**** Available data

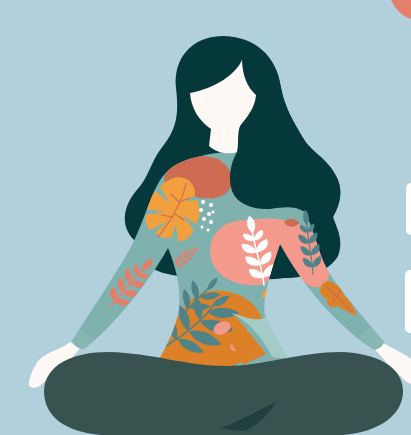
<!DOCTYPE html>
<html lang="en">
<head>
<meta charset="utf-8">
<title>Meditating woman</title>
<style>
:root {
  --sky: #b1d0dc; --hair: #04383b; --skin: #fef9f4; --top: #7fb1af;
  --legs: #38524f; --fold: #223f3f; --coral: #cd6c53; --salmon: #e37f6b;
  --pink: #f49a8d; --orange: #dd8128; --amber: #f2a03d; --slate: #4f8388; --white: #fff;
}
html, body { margin: 0; width: 411px; height: 435px; overflow: hidden; background: var(--sky); }
svg { display: block; }
.hair { fill: var(--hair); }
.skin { fill: var(--skin); }
.top { fill: var(--top); }
.legs { fill: var(--legs); }
.fold { fill: var(--fold); }
.coral { fill: var(--coral); }
.salmon { fill: var(--salmon); }
.pink { fill: var(--pink); }
.orange { fill: var(--orange); }
.amber { fill: var(--amber); }
.slate { fill: var(--slate); }
.white { fill: var(--white); }
.stem { fill: none; stroke-width: 1.6; stroke-linecap: round; }
.vein { fill: none; stroke: var(--coral); stroke-width: 1.2; stroke-linecap: round; }
.on-salmon { stroke: var(--salmon); }
.on-white { stroke: var(--white); }
.on-slate { stroke: var(--slate); }
</style>
</head>
<body>
<svg width="411" height="435" viewBox="0 0 411 435" role="img" aria-label="Woman with long dark hair sitting cross-legged in a botanical top">
  <defs>
    <path id="torso" d="M233 151C214 153 185 157 171 168C152 183 149 211 132 245C116 274 92 309 72 341C74 346 79 349 84 349C109 330 145 289 168 248C177 270 184 298 176 322C172 336 165 348 159 360L225 368L287 358C280 343 270 330 265 315C262 299 270 274 280 244C295 271 310 291 328 311C343 326 358 340 374 350C379 349 382 347 384 342C365 319 341 292 328 271C317 252 314 226 303 209L270 180L240 151Z"/>
    <clipPath id="torso-clip"><use href="#torso"/></clipPath>
    <path id="leaf" d="M0 0C1-5 5-9 12-10C13-4 8 1 0 0Z"/>
    <path id="blade" d="M0 0C4-6 11-9 19-8C16-2 8 3 0 0Z"/>
    <g id="sprig">
      <path class="stem" d="M0 0C2-20-2-40 0-58"/>
      <use href="#leaf" x="1" y="-8"/><use href="#leaf" x="1" y="-21"/><use href="#leaf" x="0" y="-34"/><use href="#leaf" transform="translate(0-46) scale(.8)"/>
      <use href="#leaf" transform="translate(1-8) scale(-1 1)"/><use href="#leaf" transform="translate(0-21) scale(-1 1)"/><use href="#leaf" transform="translate(-1-34) scale(-1 1)"/><use href="#leaf" transform="translate(0-46) scale(-.8 .8)"/>
      <path d="M0-54C-5-59-4-66 0-70C4-66 5-59 0-54Z"/>
    </g>
  </defs>

  <rect width="411" height="435" fill="var(--sky)"/>
  <g id="page-edge">
    <path class="salmon" d="M391 0C396 10 402 16 411 19V0Z"/>
    <rect class="white" x="406" y="183" width="20" height="52" rx="5"/>
    <rect class="white" x="405" y="270" width="20" height="63" rx="5"/>
  </g>

  <path id="hair-back" class="hair" d="M222 36C190 37 173 60 176 88C179 114 177 128 163 146C149 164 150 176 136 191C122 208 121 227 134 240C139 258 150 271 168 274C190 280 250 282 285 278C306 278 329 272 338 256C344 241 337 228 333 217C338 208 345 192 336 176C327 158 311 152 303 138C293 121 285 108 281 88C276 57 256 36 222 36Z"/>

  <g id="hands" class="skin">
    <path d="M70 342C61 350 47 351 38 361C33 369 28 379 29 386C33 390 40 387 45 381C53 372 70 363 80 348Z"/>
    <path d="M374 349C382 356 384 361 394 370C401 376 406 383 411 384V359C402 352 393 349 383 343Z"/>
  </g>

  <use id="top" class="top" href="#torso"/>
  <g id="top-pattern" clip-path="url(#torso-clip)">
    <path class="coral" d="M164 181C166 159 194 152 215 158C229 163 235 177 230 188C224 200 205 201 190 195C178 191 165 190 164 181Z"/>
    <g id="monstera">
      <path class="amber" d="M179 177C190 178 196 186 195 196L183 201L197 200C201 209 200 217 196 224L182 215L194 230C190 237 185 242 178 241L176 224L171 238C164 239 158 236 155 233L168 221L150 230C146 225 145 220 146 215L165 212L146 209C148 201 151 196 156 191L170 204L160 187C165 181 171 178 179 177Z"/>
      <path class="vein" d="M186 183C183 200 172 219 158 237M180 203L171 194M173 217L161 215M181 201L190 198M175 214L184 220"/>
    </g>
    <g id="dots" class="white">
      <circle cx="203" cy="202" r="2"/><circle cx="211" cy="205" r="2"/><circle cx="201" cy="210" r="2"/><circle cx="209" cy="214" r="2"/><circle cx="213" cy="212" r="1.5"/><circle cx="204" cy="219" r="2"/><circle cx="211" cy="222" r="2"/><circle cx="202" cy="227" r="1.5"/><circle cx="208" cy="230" r="1.5"/>
    </g>
    <path class="pink" d="M210 252C210 231 226 219 250 220C274 216 298 219 314 234C331 250 334 270 326 283C318 292 307 286 297 275L280 244C278 262 275 281 260 285C234 287 211 275 210 252Z"/>
    <use class="white on-white" href="#sprig" transform="translate(264 285) rotate(-12)"/>
    <path class="coral" d="M284 222C287 218 297 218 299 223C296 228 287 228 284 222Z"/>
    <g class="salmon on-salmon">
      <use href="#sprig" transform="translate(110 306) rotate(42) scale(.9)"/>
      <use href="#sprig" transform="translate(174 266) rotate(52) scale(.43)"/>
    </g>
    <path class="orange" d="M157 362C169 329 183 299 205 292C231 287 255 298 262 319C269 340 253 360 225 369Z"/>
    <g id="palm" class="slate">
      <path class="stem on-slate" d="M166 346C185 335 206 318 217 300"/>
      <use href="#blade" transform="translate(178 339) rotate(50) scale(1.4)"/>
      <use href="#blade" transform="translate(189 331) rotate(45) scale(1.7)"/>
      <use href="#blade" transform="translate(200 321) rotate(38) scale(1.7)"/>
      <use href="#blade" transform="translate(208 312) rotate(24) scale(1.5)"/>
      <use href="#blade" transform="translate(212 306) rotate(-8) scale(1)"/>
      <use href="#blade" transform="translate(176 340) rotate(-85) scale(1.1)"/>
      <use href="#blade" transform="translate(188 331) rotate(-85) scale(1.3)"/>
      <use href="#blade" transform="translate(200 320) rotate(-78) scale(1.2)"/>
    </g>
    <g id="upper-frond" class="slate">
      <path class="stem on-slate" d="M180 319C187 308 200 297 214 283"/>
      <use href="#blade" transform="translate(188 309) rotate(-78)"/>
      <use href="#blade" transform="translate(197 300) rotate(-80)"/>
      <use href="#blade" transform="translate(190 307) rotate(20)"/>
      <use href="#blade" transform="translate(200 297) rotate(15)"/>
      <use href="#blade" transform="translate(207 290) rotate(-28) scale(.8)"/>
    </g>
    <ellipse class="pink" cx="222" cy="328" rx="9" ry="6" transform="rotate(-25 222 328)"/>
    <ellipse class="pink" cx="238" cy="346" rx="8" ry="5" transform="rotate(-15 238 346)"/>
    <path class="amber" d="M263 291L270 287L269 296L262 299Z"/>
    <path class="top" d="M232 313L266 329L290 360H270Z"/>
    <path fill="#a5cbc9" d="M232 313C247 318 258 322 266 317C276 333 283 345 288 359L272 357C262 337 251 324 232 313Z"/>
    <path class="orange" d="M266 354C257 342 246 328 235 316L230 340L243 365Z"/>
    <g id="cuff-bloom">
      <path class="orange" d="M321 286C326 279 332 280 335 285C342 284 346 290 343 295C350 299 354 308 357 315C349 314 343 309 338 306C332 309 326 306 327 299C321 297 319 291 321 286Z"/>
      <path class="vein" d="M326 286C335 294 344 303 352 312M333 292L334 302M338 297L340 289"/>
    </g>
    <path fill="#8fbcb8" d="M65 345L76 326L96 341L80 356ZM360 338L372 324L390 344L374 354Z" opacity=".5"/>
  </g>

  <path id="face" class="skin" d="M242 60C236 74 216 88 190 93C191 108 199 121 211 129L209 146C218 154 230 155 240 151L262 110L258 85Z"/>
  <path id="front-lock" class="hair" d="M242 62C243 76 247 87 256 95C255 108 247 117 240 126C237 134 239 143 237 152C230 164 228 179 232 191C237 204 253 210 270 209C284 207 294 206 303 211C316 214 329 216 333 217C338 208 345 192 336 176C327 158 311 152 303 138C293 121 285 108 281 88C278 65 266 49 249 42Z"/>
  <use id="shoulder-sprig" class="slate on-slate" href="#sprig" transform="translate(313 274) rotate(-7) scale(.72 .92)"/>

  <g id="crossed-legs">
    <path class="legs" d="M44 391C45 365 72 352 109 352C152 353 187 366 225 366C262 366 300 352 341 352C377 353 403 367 403 391C403 416 378 432 343 435H101C66 432 44 417 44 391Z"/>
    <path class="fold" d="M221 428C241 421 258 410 276 402C269 414 258 425 245 431C237 431 229 430 221 428Z"/>
  </g>
</svg>
</body>
</html>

********

▶ Task requirements:
Return each line of the data that contains the string "salmon".

▶ Output of the task:
  --legs: #38524f; --fold: #223f3f; --coral: #cd6c53; --salmon: #e37f6b;
.salmon { fill: var(--salmon); }
.on-salmon { stroke: var(--salmon); }
    <path class="salmon" d="M391 0C396 10 402 16 411 19V0Z"/>
    <g class="salmon on-salmon">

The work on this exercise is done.